Politeness

Americans smile all the time because not smiling is RUDE and god forbid if you don’t smile back at the stranger in the elevator/grocery line/sidewalk. Always say ‘thank you’ and ‘sorry’. It was so hard for me to accept these gestures from people I am completely unfamiliar with that it made me introverted. Small talk is a part of being polite, and the more masterful you are at it the better connections you can make which is crucial for your carrier. Examples of small talk topics: weekend plans, pets, children, food. I have a trick for this matter. When I need to go to a place where I have to meet a lot of new people and make small talk to them, I wear something interesting, like a button-up shirt with cat silhouettes instead of polka dots, or my smartwatch displays time in a funny manner ‘four stinking twenty-five’. You can think of a piece of your own that can reflect your personality, but it must be a conversation starter.

Money. Rule number one: don’t talk about your salary and don’t ask people about theirs. It is considered rude. The only appropriate time you can talk about it is when you are offered a job and during your annual performance reviews (always request them from your supervisors – this is how you ask for a raise). Finances for me is something very intriguing, almost sacred knowledge. When I was first invited to sit at the financial meeting, I was super nervous and excited. I really wanted to know the numbers that stood behind architecture.

Politics
Everyone has an opinion in political subject, and it might be very different from yours, so I realized that the best solution to avoid any conflict is to never talk about it (just like about money). I would also recommend not to talk or develop the subject of politics of your home country.
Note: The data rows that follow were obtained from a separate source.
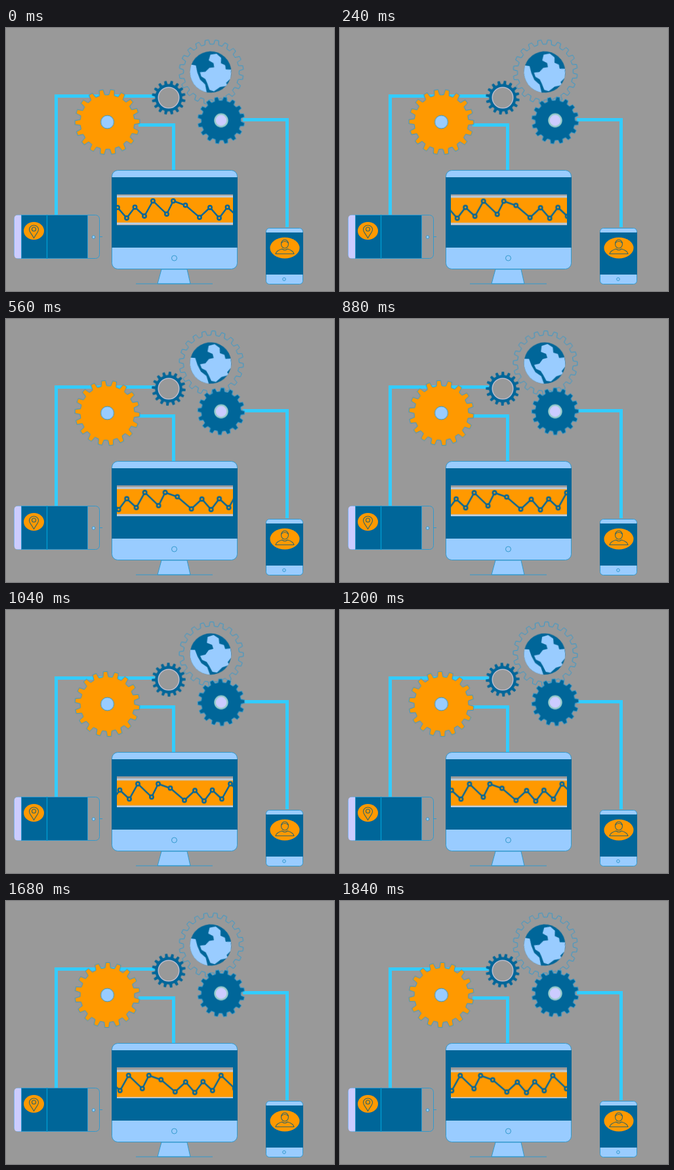
An HTML page for the animation above (1920 ms loop, 500 by 400 pixels).

```html
<!DOCTYPE html>
<html lang="en">
<head>
<meta charset="utf-8">
<title>Connected devices</title>
<style>
  html, body { margin: 0; width: 100%; height: 100%; overflow: hidden; background: #999; }
  svg { display: block; width: 500px; height: 400px; }
  .dark { fill: #069; }
  .light { fill: #9cf; }
  .pale { fill: #ccf; }
  .orange { fill: #f90; }
  .edge { stroke: #39c; stroke-width: 1; }
  .cable { fill: none; stroke: #3cf; stroke-width: 5; }
  .icon { fill: none; stroke: #366; stroke-width: 1.1; }
  .gear { stroke-linejoin: round; }
  .spin { animation: spin 1920ms steps(24) infinite; }
  .rock { transform: rotate(10deg); animation: rock 1920ms steps(12) infinite; }
  #strip { animation: scroll 1920ms steps(24) infinite; }
  #rails { animation: drop 1920ms steps(24) infinite; }
  @keyframes spin { from { transform: rotate(var(--from)); } to { transform: rotate(var(--to)); } }
  @keyframes rock { 50% { transform: rotate(0deg); } }
  @keyframes scroll { to { transform: translate(-42.5px, 2.6px); } }
  @keyframes drop { to { transform: translateY(2.6px); } }
</style>
</head>
<body>
<svg viewBox="0 0 500 400">
  <defs>
    <clipPath id="window"><rect x="169" y="253" width="177" height="47"/></clipPath>
    <clipPath id="disc"><circle r="31.5"/></clipPath>
  </defs>

  <g class="cable">
    <path d="M76.5 284V103.5H227"/>
    <path d="M202 147.5H255.5V216"/>
    <path d="M361 139.5H428.5V303"/>
  </g>

  <!-- gears -->
  <g transform="translate(313 67)">
    <g class="rock">
      <path class="gear edge" data-gear="20 49 42.5" fill="none"/>
    </g>
  </g>
  <g transform="translate(312 67)">
    <g class="rock">
      <circle class="dark" r="31.5"/>
      <g class="light" clip-path="url(#disc)">
        <path d="M-5 -26L4 -29L12 -24L13 -16L20 -14L22 -8L30 -9L32 4L26 12L29 16L18 20L10 28L3 27L-2 18L-6 12L-13 9L-16 3L-8 1L-3 -6L4 -8L2 -14L-6 -17Z"/>
        <path d="M-33 -6L-24 -6L-20 4L-14 14L-5 20L0 33L-18 32L-33 12Z"/>
      </g>
    </g>
  </g>
  <g transform="translate(154.5 143)">
    <path class="gear spin orange edge" data-gear="18 49.5 41.5" style="--from:-11deg;--to:2.7deg"/>
    <circle class="light edge" r="10"/>
  </g>
  <g transform="translate(248 106)">
    <path class="gear spin dark" data-gear="16 25.8 20.8" style="--from:11deg;--to:-11.5deg"/>
    <circle r="15.8" fill="#999" stroke="#bbc" stroke-width="1.5"/>
  </g>
  <g transform="translate(328 140.5)">
    <path class="gear spin dark edge" data-gear="16 35.8 30.5" style="--from:10deg;--to:-12.5deg"/>
    <circle class="pale" r="9.5" stroke="#9cc" stroke-width="2.5"/>
  </g>

  <!-- monitor -->
  <path class="light edge" d="M237 367H276L281 389H231Z"/>
  <path class="edge" d="M198 389H315"/>
  <rect class="light edge" x="161.5" y="216.5" width="191" height="150" rx="9"/>
  <path class="dark" fill-rule="evenodd" d="M161 227H353V334H161ZM169 253V300H346V253Z"/>
  <g clip-path="url(#window)">
    <rect x="169" y="253" width="177" height="47" fill="#999"/>
    <g id="rails">
      <rect x="169" y="254.7" width="177" height="44.3" fill="#bcd"/>
      <rect class="orange" x="169" y="257.8" width="177" height="38"/>
    </g>
    <g id="strip" fill="#f90" stroke="#069" stroke-width="2.4"></g>
  </g>
  <circle class="light edge" cx="256.5" cy="350" r="4"/>

  <!-- tablet -->
  <rect class="edge" x="12.5" y="284.5" width="130" height="66" rx="6" fill="none"/>
  <path class="pale" d="M24 284.5H18Q12.5 284.5 12.5 290V345Q12.5 350.5 18 350.5H24Z"/>
  <rect class="dark edge" x="23.5" y="284.5" width="101" height="66"/>
  <path d="M62.5 284V351" stroke="#09c" stroke-width="1.5"/>
  <circle class="light edge" cx="133.5" cy="318" r="2.2"/>
  <path class="edge" d="M143 317.5H147"/>
  <ellipse class="orange" cx="42.5" cy="308.5" rx="15.5" ry="13.5"/>
  <g class="icon">
    <path d="M42.5 319.5C39 313 35.5 310 35.5 306.5A7 6.5 0 0 1 49.5 306.5C49.5 310 46 313 42.5 319.5Z"/>
    <circle cx="42.5" cy="306" r="3"/>
  </g>

  <!-- phone -->
  <rect class="light edge" x="396.5" y="304.5" width="56" height="85" rx="5"/>
  <rect class="dark" x="396" y="311" width="57" height="64"/>
  <circle class="light edge" cx="424" cy="382" r="2.3"/>
  <ellipse class="orange" cx="425" cy="334.5" rx="22.5" ry="16"/>
  <g class="icon">
    <ellipse cx="425" cy="328.5" rx="5.5" ry="6.5"/>
    <path d="M419.5 327Q425 322 430.5 327"/>
    <path d="M411 343.5Q412 338.5 421 336Q425 339.5 429 336Q438 338.5 439 343.5Z"/>
  </g>
</svg>
<script>
  // Trapezoid teeth, the first one centred at the top.
  function gearPath(teeth, outer, root) {
    const pitch = 2 * Math.PI / teeth;
    const corners = [[-0.29, root], [-0.18, outer], [0.18, outer], [0.29, root]];
    const points = [];
    for (let i = 0; i < teeth; i++) {
      for (const [offset, r] of corners) {
        const a = (i + offset) * pitch;
        points.push((r * Math.sin(a)).toFixed(2) + " " + (-r * Math.cos(a)).toFixed(2));
      }
    }
    return "M" + points.join("L") + "Z";
  }

  for (const gear of document.querySelectorAll(".gear")) {
    gear.setAttribute("d", gearPath(...gear.dataset.gear.split(" ").map(Number)));
  }

  // One period of the chart, repeated on both sides.
  const wave = [[184, 289], [196.5, 272.5], [211, 286], [224, 263], [245, 283],
                [255, 263], [273.5, 269.5], [295, 288], [311, 273]];
  const period = 141;
  const points = [-1, 0, 1].flatMap(n => wave.map(([x, y]) => [x + n * period, y]));
  const line = `<polyline fill="none" points="${points.join(" ")}"/>`;
  const dots = points.map(([x, y]) => `<circle cx="${x}" cy="${y}" r="2.7"/>`);
  document.getElementById("strip").innerHTML = line + dots.join("");
</script>
</body>
</html>
```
It would be safer that way, there is no place for a heated argument in the workplace.

Religion

Since I touched the subject of politics, it makes sense to mention religion. Most Americans are quite religious, and the religions that are practiced are numerous. For me, religion and faith are very intimate and I feel uncomfortable talking to anyone about it. However, I am not a fan of some religious practices, I don’t express my opinion on any religion in the working setting. However, some religious Americans will try to make you go to their church (which I see as an intrusion to my personal life), you will have to learn how to politely decline. Or if you are interested to learn about church communities in the United States it would be the best time. Also, through the church, you can make very useful connections and friends.

Unique personality

In the United States, unique personalities are praised and celebrated (Steve Jobs, Bill Gates, Elon Musk). People look up to them and try to stand out from the crowd. I came from the country where being weird or unique can be potentially punished, so it took me some time to warm up to the idea that yes, I can have that tape holder in the shape of the cat, no one will judge me. From my experience, people would much rather have a person on their team who has one of a kind personality that they enjoy than a person who feels dry but has more skill.

Being an immigrant

America is a very diverse country with people from all over the world. You are not alone. There are millions of people who have a life story like yours and who face very similar challenges as you do. Majority of citizens who were born in this country will not discriminate you because of your origins, however, I would be lying if I say that it wouldn’t be harder for you as an immigrant to succeed, just because you have less background here than people who were born and raised in the United States. Every immigrant must double their efforts to accomplish the same thing. I can say that all my hard work, my ambitions, and dedication paid off so far. Even in dark times, I kept trying. Be honest to yourself, make sure you did EVERYTHING you could in order to achieve your goal and become who you want to be.